Exercise :: Below are some entries. Count the lines where "filter" appears and state only that number.
____ Data for the task
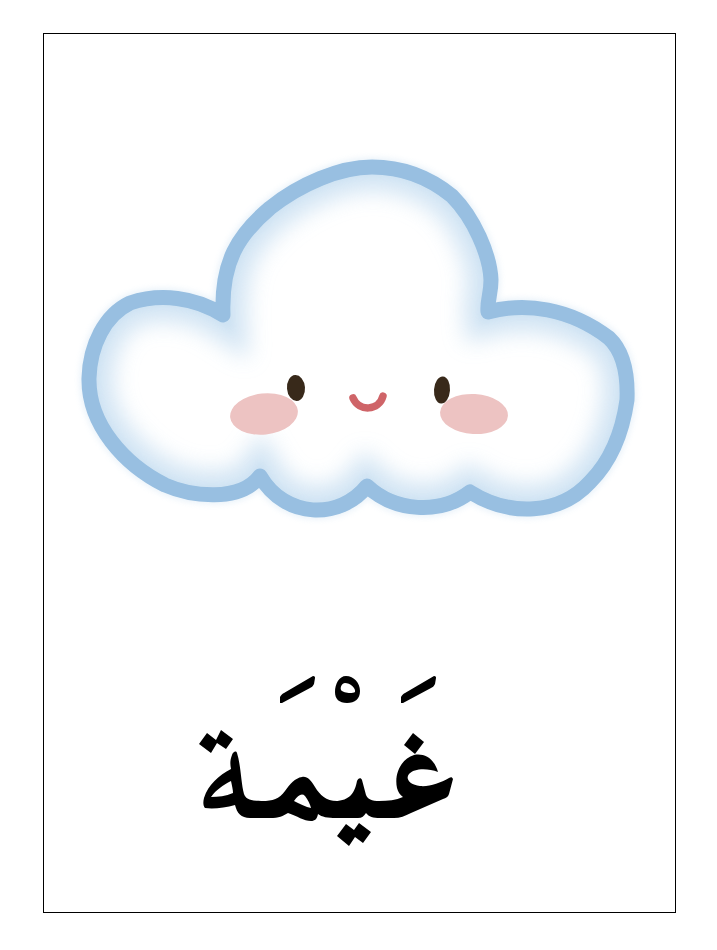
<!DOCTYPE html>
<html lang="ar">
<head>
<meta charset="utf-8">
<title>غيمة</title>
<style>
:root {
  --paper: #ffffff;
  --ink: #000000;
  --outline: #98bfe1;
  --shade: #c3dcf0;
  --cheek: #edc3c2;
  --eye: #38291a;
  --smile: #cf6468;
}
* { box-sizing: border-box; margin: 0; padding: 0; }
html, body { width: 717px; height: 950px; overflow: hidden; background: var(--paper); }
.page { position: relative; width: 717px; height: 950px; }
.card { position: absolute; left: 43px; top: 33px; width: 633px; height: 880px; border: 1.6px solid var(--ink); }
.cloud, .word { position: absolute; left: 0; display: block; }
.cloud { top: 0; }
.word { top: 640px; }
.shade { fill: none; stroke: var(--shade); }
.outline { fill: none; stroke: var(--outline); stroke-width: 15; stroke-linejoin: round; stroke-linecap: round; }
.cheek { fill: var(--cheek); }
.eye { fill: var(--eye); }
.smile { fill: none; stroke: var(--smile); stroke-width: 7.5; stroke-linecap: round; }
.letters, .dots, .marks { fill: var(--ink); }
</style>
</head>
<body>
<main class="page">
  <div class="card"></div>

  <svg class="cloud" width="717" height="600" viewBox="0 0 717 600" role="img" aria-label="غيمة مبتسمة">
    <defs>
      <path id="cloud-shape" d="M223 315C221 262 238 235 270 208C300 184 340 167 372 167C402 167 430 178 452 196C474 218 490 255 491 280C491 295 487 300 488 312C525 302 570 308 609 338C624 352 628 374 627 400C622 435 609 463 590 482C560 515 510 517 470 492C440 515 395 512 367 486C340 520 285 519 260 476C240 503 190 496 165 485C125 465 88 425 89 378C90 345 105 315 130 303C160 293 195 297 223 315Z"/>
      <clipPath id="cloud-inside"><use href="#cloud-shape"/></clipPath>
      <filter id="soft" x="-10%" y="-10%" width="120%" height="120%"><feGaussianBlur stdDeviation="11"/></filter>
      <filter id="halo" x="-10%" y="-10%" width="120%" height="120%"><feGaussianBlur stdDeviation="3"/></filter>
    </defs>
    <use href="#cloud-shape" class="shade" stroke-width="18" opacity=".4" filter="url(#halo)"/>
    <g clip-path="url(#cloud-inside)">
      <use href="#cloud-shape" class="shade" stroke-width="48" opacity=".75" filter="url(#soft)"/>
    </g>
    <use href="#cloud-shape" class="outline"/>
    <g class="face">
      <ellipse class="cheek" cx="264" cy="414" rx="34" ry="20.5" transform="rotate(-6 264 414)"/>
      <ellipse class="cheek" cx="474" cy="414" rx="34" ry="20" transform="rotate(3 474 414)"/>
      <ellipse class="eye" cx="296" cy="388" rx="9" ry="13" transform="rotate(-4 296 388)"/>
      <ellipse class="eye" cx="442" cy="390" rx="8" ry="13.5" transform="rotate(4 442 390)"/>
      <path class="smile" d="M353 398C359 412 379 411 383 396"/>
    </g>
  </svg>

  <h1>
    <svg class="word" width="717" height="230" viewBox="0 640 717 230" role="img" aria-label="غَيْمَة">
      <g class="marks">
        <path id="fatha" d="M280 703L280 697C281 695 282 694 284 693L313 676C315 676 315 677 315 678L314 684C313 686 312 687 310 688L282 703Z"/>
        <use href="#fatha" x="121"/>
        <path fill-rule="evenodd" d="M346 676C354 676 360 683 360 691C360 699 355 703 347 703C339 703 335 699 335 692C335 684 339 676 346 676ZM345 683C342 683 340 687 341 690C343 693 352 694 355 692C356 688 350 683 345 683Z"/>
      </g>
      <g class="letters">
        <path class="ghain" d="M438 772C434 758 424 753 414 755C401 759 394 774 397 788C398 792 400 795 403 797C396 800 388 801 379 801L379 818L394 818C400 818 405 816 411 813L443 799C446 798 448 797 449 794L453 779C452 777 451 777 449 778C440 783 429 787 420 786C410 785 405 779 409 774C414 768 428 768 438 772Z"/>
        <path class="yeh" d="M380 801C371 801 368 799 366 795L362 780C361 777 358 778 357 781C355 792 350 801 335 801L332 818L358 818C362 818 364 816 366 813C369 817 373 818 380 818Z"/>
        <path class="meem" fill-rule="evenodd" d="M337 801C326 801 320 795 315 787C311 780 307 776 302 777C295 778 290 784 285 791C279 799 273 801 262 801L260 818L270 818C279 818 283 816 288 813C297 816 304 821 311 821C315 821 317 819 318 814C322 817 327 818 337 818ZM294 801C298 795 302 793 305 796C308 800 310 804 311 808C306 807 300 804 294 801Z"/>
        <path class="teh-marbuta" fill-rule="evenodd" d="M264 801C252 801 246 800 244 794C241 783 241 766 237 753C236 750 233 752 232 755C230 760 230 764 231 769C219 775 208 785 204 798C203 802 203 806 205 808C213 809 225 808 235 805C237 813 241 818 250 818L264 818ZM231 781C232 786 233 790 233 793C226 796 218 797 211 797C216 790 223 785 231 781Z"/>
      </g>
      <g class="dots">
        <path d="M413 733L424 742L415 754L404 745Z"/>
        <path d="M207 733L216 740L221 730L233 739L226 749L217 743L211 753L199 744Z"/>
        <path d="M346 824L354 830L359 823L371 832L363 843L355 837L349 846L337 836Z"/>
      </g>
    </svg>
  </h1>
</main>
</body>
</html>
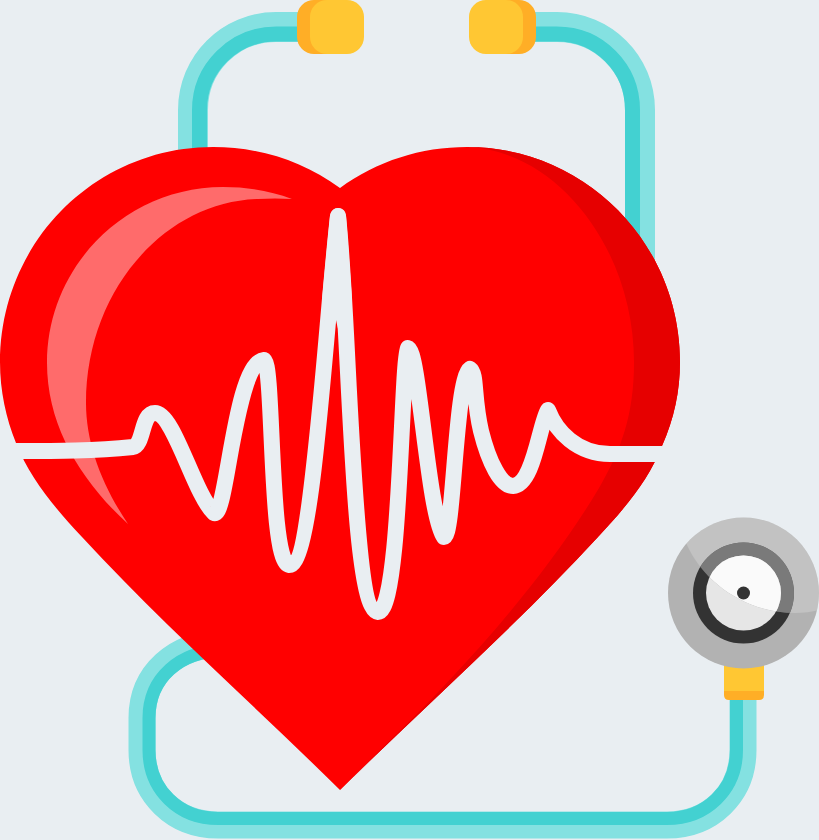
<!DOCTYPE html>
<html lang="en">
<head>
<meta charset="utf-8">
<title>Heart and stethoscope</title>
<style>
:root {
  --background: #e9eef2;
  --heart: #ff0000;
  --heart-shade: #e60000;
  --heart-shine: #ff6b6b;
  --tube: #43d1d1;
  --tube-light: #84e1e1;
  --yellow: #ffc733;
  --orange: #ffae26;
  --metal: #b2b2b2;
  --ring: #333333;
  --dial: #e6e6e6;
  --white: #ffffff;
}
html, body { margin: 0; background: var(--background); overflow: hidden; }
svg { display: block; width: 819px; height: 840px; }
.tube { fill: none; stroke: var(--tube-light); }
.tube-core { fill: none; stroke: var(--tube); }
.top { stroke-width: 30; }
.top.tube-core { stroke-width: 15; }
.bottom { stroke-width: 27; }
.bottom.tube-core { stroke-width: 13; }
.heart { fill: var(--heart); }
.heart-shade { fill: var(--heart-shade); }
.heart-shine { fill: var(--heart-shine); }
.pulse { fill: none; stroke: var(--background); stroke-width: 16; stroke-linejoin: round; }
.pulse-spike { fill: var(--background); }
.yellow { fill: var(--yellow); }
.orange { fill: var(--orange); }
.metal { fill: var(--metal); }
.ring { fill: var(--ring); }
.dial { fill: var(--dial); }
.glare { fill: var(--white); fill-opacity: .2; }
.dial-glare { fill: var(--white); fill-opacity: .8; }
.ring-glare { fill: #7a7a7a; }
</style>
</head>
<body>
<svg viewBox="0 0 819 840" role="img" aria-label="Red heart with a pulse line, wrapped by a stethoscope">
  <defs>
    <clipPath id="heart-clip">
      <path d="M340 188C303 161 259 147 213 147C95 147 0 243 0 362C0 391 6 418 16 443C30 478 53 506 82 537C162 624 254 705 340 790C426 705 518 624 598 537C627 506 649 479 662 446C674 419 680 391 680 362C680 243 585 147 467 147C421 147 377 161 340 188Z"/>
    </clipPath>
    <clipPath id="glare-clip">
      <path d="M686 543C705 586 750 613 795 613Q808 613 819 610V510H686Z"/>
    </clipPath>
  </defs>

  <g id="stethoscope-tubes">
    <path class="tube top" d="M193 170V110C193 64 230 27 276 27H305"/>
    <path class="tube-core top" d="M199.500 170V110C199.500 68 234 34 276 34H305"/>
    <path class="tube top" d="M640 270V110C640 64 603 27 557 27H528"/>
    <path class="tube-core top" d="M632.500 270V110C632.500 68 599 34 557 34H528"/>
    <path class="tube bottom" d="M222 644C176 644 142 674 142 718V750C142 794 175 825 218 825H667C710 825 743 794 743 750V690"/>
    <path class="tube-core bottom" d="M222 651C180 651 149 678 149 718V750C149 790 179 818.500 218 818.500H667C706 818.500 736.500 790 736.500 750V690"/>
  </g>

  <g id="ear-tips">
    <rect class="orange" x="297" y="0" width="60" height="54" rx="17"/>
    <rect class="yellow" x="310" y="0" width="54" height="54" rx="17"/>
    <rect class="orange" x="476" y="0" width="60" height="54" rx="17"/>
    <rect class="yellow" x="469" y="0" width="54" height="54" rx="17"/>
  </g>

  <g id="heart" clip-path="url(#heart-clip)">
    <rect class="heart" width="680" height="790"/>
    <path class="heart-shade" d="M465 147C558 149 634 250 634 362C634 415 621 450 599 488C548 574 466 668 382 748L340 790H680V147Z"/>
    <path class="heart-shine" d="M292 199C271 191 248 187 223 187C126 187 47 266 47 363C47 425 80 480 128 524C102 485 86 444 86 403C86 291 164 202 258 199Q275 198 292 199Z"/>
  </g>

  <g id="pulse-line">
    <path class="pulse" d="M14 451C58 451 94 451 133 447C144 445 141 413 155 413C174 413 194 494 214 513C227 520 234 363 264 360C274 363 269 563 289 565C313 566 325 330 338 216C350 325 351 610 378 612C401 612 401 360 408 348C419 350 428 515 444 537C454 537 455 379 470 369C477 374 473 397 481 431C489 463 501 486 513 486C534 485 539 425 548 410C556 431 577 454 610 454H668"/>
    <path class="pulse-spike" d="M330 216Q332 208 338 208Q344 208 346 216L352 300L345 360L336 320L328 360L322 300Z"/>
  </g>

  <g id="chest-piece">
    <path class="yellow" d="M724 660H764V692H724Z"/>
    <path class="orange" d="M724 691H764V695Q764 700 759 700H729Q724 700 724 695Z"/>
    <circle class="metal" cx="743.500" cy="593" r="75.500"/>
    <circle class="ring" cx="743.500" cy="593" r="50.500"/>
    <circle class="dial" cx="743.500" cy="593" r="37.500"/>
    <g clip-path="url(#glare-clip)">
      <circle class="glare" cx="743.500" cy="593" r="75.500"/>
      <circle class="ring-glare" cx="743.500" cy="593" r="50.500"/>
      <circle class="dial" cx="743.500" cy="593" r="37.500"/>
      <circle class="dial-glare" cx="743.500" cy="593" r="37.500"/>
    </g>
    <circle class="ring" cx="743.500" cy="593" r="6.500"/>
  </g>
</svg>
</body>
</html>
________
Answer box :: 4